With the increased use of technology in learning and classrooms, the opportunity presents itself for British and German schools to connect with one another on a regular basis. A virtual exchange allows pupils (in pairs or groups) to interact with each other digitally using, for instance, email or Skype. Such virtual exchanges can be used in class or set as homework. They provide an excellent opportunity for pupils to develop not only their German but also their intercultural, teamwork and digital skills. Notes on online safeguarding are given at the end.
Example activities for virtual exchanges:
- Video calls: Virtual calls between the groups or pairs, say with 15 minutes of interaction in German and 15 minutes of interaction in English. Each week, the teachers can set a specific topic for discussion.
- Email exchanges: regular email exchanges between the exchange partners, perhaps with a minimum number of emails to be written set by teachers). Variations are possible: British pupils could write in German while German pupils write in English. Alternatively, emails from both pupils could be written in German one week, while emails the subsequent week are written in English.

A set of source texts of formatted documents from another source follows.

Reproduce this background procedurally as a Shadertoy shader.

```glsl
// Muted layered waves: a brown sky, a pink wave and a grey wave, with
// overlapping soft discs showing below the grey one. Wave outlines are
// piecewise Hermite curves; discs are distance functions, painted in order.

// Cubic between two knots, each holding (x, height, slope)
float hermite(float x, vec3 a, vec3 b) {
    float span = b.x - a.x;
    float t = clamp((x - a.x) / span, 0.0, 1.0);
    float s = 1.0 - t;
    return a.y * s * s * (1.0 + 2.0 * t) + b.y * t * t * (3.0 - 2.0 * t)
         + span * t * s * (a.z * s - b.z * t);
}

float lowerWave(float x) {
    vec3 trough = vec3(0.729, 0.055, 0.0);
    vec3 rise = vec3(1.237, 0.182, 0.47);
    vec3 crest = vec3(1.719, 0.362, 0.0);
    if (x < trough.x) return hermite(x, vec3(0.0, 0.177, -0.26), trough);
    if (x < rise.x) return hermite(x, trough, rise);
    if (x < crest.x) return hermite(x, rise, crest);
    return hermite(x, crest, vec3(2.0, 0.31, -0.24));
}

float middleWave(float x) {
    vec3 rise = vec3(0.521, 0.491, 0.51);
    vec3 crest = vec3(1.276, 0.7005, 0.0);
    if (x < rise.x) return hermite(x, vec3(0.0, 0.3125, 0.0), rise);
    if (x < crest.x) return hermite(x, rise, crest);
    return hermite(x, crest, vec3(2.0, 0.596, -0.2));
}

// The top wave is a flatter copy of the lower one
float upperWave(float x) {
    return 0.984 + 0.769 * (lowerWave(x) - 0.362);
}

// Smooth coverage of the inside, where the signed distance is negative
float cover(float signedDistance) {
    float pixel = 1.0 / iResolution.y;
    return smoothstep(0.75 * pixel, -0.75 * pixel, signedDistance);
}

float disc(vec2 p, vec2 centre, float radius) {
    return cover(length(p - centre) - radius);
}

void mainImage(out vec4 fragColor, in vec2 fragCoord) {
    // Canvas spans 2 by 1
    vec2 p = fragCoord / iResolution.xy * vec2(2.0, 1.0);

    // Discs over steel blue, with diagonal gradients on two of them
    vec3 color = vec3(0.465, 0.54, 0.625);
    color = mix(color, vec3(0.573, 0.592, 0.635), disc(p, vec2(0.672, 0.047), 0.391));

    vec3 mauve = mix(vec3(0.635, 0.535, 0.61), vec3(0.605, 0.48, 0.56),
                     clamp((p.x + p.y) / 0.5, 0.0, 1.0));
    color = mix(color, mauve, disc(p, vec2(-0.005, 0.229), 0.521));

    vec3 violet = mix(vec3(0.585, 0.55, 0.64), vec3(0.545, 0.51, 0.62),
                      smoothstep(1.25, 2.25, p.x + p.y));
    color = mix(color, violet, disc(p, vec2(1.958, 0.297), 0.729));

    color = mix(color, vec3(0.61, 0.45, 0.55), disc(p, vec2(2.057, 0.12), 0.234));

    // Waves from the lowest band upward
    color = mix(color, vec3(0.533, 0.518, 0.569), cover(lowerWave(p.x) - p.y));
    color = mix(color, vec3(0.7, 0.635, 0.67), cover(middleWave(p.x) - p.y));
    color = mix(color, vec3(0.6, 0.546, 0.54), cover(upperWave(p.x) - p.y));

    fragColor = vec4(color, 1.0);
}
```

- Joint tasks/projects: the teachers of the two partner schools could set joint tasks. A pupil from the British school and his/her German exchange partner then complete the task/project together. The pupils can work on the task/project together using digital tools such as Google Docs and Skype. Topics could include:
- Comparison of British and German school life
- Comparison of British and German culture
- What individuals can do to combat climate change
- Comparison of hometowns
- Creating a tourist brochure for the exchange partner’s hometown
- Video or written diaries: exchange a few sentences or video clips each on the events of that week
- Guiding around your school, home town, house, etc.: Commentary in the foreign language
- Cookery demonstrations: how to cook your favourite food.
- Games: computer, board or other
- “Pub” quizzes: these are almost unknown in Germany. Try www.freepubquiz.weebly.com, and www.paulsquiz.com for material in German
- See also UK-German Connection here for more excellent ideas.
- Follow this link for a short video on Manchester Grammar School’s virtual exchange: https://www.youtube.com/watch?v=oDcDsu2PimA
Finding a partner school in Germany:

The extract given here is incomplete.